This was an argument that, as someone who considered themselves on the labor-left, was persuasive to me, because it has a similar logic to arguments that are used to defend public-sector unions in general. One of the most critical functions of public-sector unions is to protect those workforces from becoming mere patronage dumps for powerful politicians, which degrades public services and undermines democracy.
This is probably the most persuasive argument in favor of police unions. However, the implication is that so long as state power is held by an exploitative class, the public is stuck between two bad options. With strong unions, police can beggar cities, exercise immense power in urban politics, protect and immunize their members from accountability. Without them, corrupt bourgeois politicians can build personally loyal patronage armies inside what is essentially a paramilitary force. In neither case is the public more safe.

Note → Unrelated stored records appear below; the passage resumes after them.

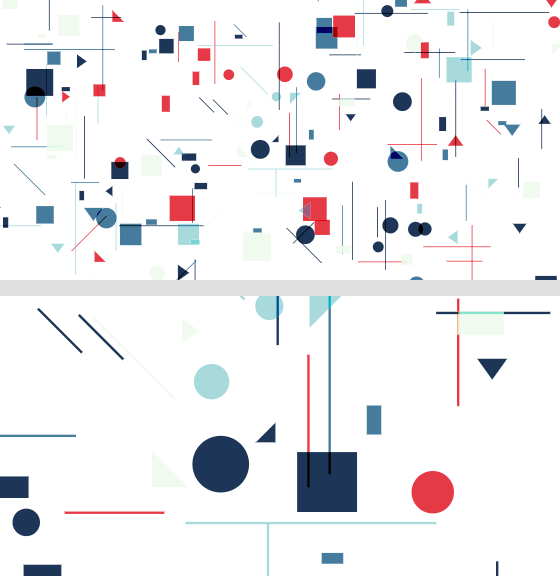
Top: the whole. Bottom: its middle third, enlarged.
Reproduce this background procedurally as a Shadertoy shader.

```glsl
// Scattered flat geometric shapes and thin strokes on white, overlaps darkened by colour burn.

vec4 hash4(float n) {
    vec4 p = fract(n * vec4(0.1031, 0.1030, 0.0973, 0.1099));
    p += dot(p, p.wzxy + 33.33);
    return fract((p.xxyz + p.yzzw) * p.zywx);
}

vec3 palette(float t) {
    if (t < 0.31) return vec3(0.114, 0.208, 0.341);  // navy
    if (t < 0.52) return vec3(0.271, 0.482, 0.616);  // steel
    if (t < 0.72) return vec3(0.902, 0.224, 0.275);  // red
    if (t < 0.86) return vec3(0.659, 0.855, 0.863);  // teal
    return vec3(0.945, 0.980, 0.933);                // pale mint
}

vec2 rotate(vec2 p, float angle) {
    float c = cos(angle), s = sin(angle);
    return vec2(c * p.x + s * p.y, c * p.y - s * p.x);
}

float boxDistance(vec2 p, vec2 halfSize) {
    vec2 d = abs(p) - halfSize;
    return max(d.x, d.y);
}

// Even low-discrepancy spread, loosened by jitter so that clusters form
vec2 scatter(float i, vec2 jitter, float aspect) {
    vec2 p = fract(i * vec2(0.7549, 0.5698) + 0.37) + (jitter - 0.5) * 0.2;
    return p * vec2(aspect, 1.0);
}

float shapeDistance(vec2 p, float kind, float size) {
    if (kind < 0.33) return length(p) - mix(0.012, 0.038, size);
    if (kind < 0.56) return boxDistance(p, vec2(mix(0.018, 0.052, size)));
    float s = mix(0.014, 0.034, size);
    if (kind < 0.73)  // isosceles triangle
        return max(-p.x - 0.7 * s, (p.x + 1.4 * abs(p.y) - 0.7 * s) / 1.72);
    if (kind < 0.82)  // right triangle
        return max(max(-p.x, -p.y) - 0.7 * s, (p.x + p.y) * 0.7071);
    return boxDistance(p, vec2(0.45, 0.9) * s);
}

// Plain ink on bare ground, colour burn where ink already lies
void paint(inout vec4 layer, vec3 ink, float coverage) {
    vec3 burned = max(1.0 - (1.0 - layer.rgb) / ink, 0.0);
    layer.rgb = mix(layer.rgb, mix(ink, burned, layer.a), coverage);
    layer.a = max(layer.a, coverage);
}

void mainImage(out vec4 fragColor, in vec2 fragCoord) {
    float pixel = 1.0 / iResolution.y;
    float aspect = iResolution.x * pixel;
    vec2 uv = fragCoord * pixel;
    vec4 layer = vec4(1.0, 1.0, 1.0, 0.0);

    // Solid shapes, turned by quarter turns
    for (float i = 0.0; i < 112.0; i++) {
        vec4 place = hash4(i * 7.31 + 5.0);
        vec4 look = hash4(i * 3.77 + 91.0);
        vec2 p = uv - scatter(i, place.xy, aspect);
        if (dot(p, p) > 0.01) continue;
        p = rotate(p, floor(look.z * 4.0) * 1.570796);
        float d = shapeDistance(p, look.x, look.y);
        paint(layer, palette(fract(i * 0.618 + 0.1)), clamp(0.5 - d / pixel, 0.0, 1.0));
    }

    // Thin strokes: horizontal, vertical and shorter diagonals
    for (float i = 0.0; i < 82.0; i++) {
        vec4 place = hash4(i * 5.93 + 211.0);
        vec4 look = hash4(i * 4.19 + 347.0);
        vec2 p = uv - scatter(i + 0.5, place.xy, aspect);
        float quarter = floor(place.z * 2.0);
        bool diagonal = look.x < 0.22;
        p = rotate(p, (quarter + (diagonal ? 0.5 : 0.0)) * 1.570796);
        float reach = diagonal ? mix(0.03, 0.09, look.y) : mix(0.05, 0.17, look.y * look.y);
        float d = boxDistance(p, vec2(reach, 0.0014));
        paint(layer, palette(fract(i * 0.618 + 0.3)), clamp(0.5 - d / pixel, 0.0, 1.0));
    }

    fragColor = vec4(layer.rgb, 1.0);
}
```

Drawing down police departments and funding alternative public safety programs, and building working class organizations to take state power—two approaches that complement each other—are the only sure ways to end the police violence that has wracked the working class and in particular the Black and brown segments of the working class, for generations.”
The New Jim Crow by Michelle Alexander
Are Prisons Obsolete by Angela Davis
When Police Kill by Franklin E. Zimring
The End of Policing by Alex Vitale
Beyond Survival: Strategies and Stories from the Transformative Justice Movement by Ejeris Dixon (Editor) and Leah Lakshmi Piepzna-Samarasinha (Editor)
The Black and the Blue: A Cop Reveals the Crimes and Racism in America's Law Enforcement and the Search for Change by Matthew Horace
Full ‘CitiesX: The Past, Present and Future of Urban Life’ Course https://www.edx.org/course/citiesx-the-past-present-and-future-of-urban-life
A Local Artist Made a Mini Comic Book to Help People Understand the Andres Guardado Case via L.A. TACO
Do Not Resist via Vanish Films
Policing The Police via FRONTLINE
Police Killings in the U.S. - Inequalities in Race/Ethnicity and Socioeconomic Position
Can You Build a Better Cop?: Experimental Evidence on Supervision, Training, and Policing in the Community
Militarization fails to enhance police safety or reduce crime but may harm police reputation
The Mass Criminalization of Black Americans: A Historical Overview
Police Are Our Government: Politics, Political Science, and the Policing of Race–Class Subjugated Communities
Headlong: Running from COPS
Shots Fired via Radiolab
The Untold Story: Policing via Lemonada Media
The death of George Floyd: will anything change?
Justice in America Episode 21: Police Accountability
American Police via NPR
Blame via Radiolab
Mr. Graham and the Reasonable Man via Radiolab
T. Greg "BOEK THE BLUP" Doucette @greg_doucetteTo simplify following the criminal justice news of the last 36 hours, I posted a set of 10 links to police brutality videos on Facebook Can't do that here, obvs So I'm putting them into a thread
“Did Iraq & Afghanistan Wars contribute to the militarization of US police departments? Data are pretty clear. Surplus military equipment transferred to local law enforcement (via 1033 program) steadily rose starting in mid-00s, followed by spikes after 2010.” via @ProfPaulPoast
Data proves that together these eight policies can decrease police violence by 72%.
We can end police violence in America
Police have killed 598 people in 2020.
A curated collection of links
“This resource guide offers sources on policing, prisons, and punishment. In general, I’ve tried to list shorter pieces, articles, and listening/viewing material. Though the sources are organized thematically, there is no issue in the carceral state that doesn’t intersect with another; therefore, most of the categories are necessarily false divides used for purposes of organization. In places where I’ve listed books, I include a link to the book or to an interview with the author.”
That’s it for this week. Until next time - Ad Astra!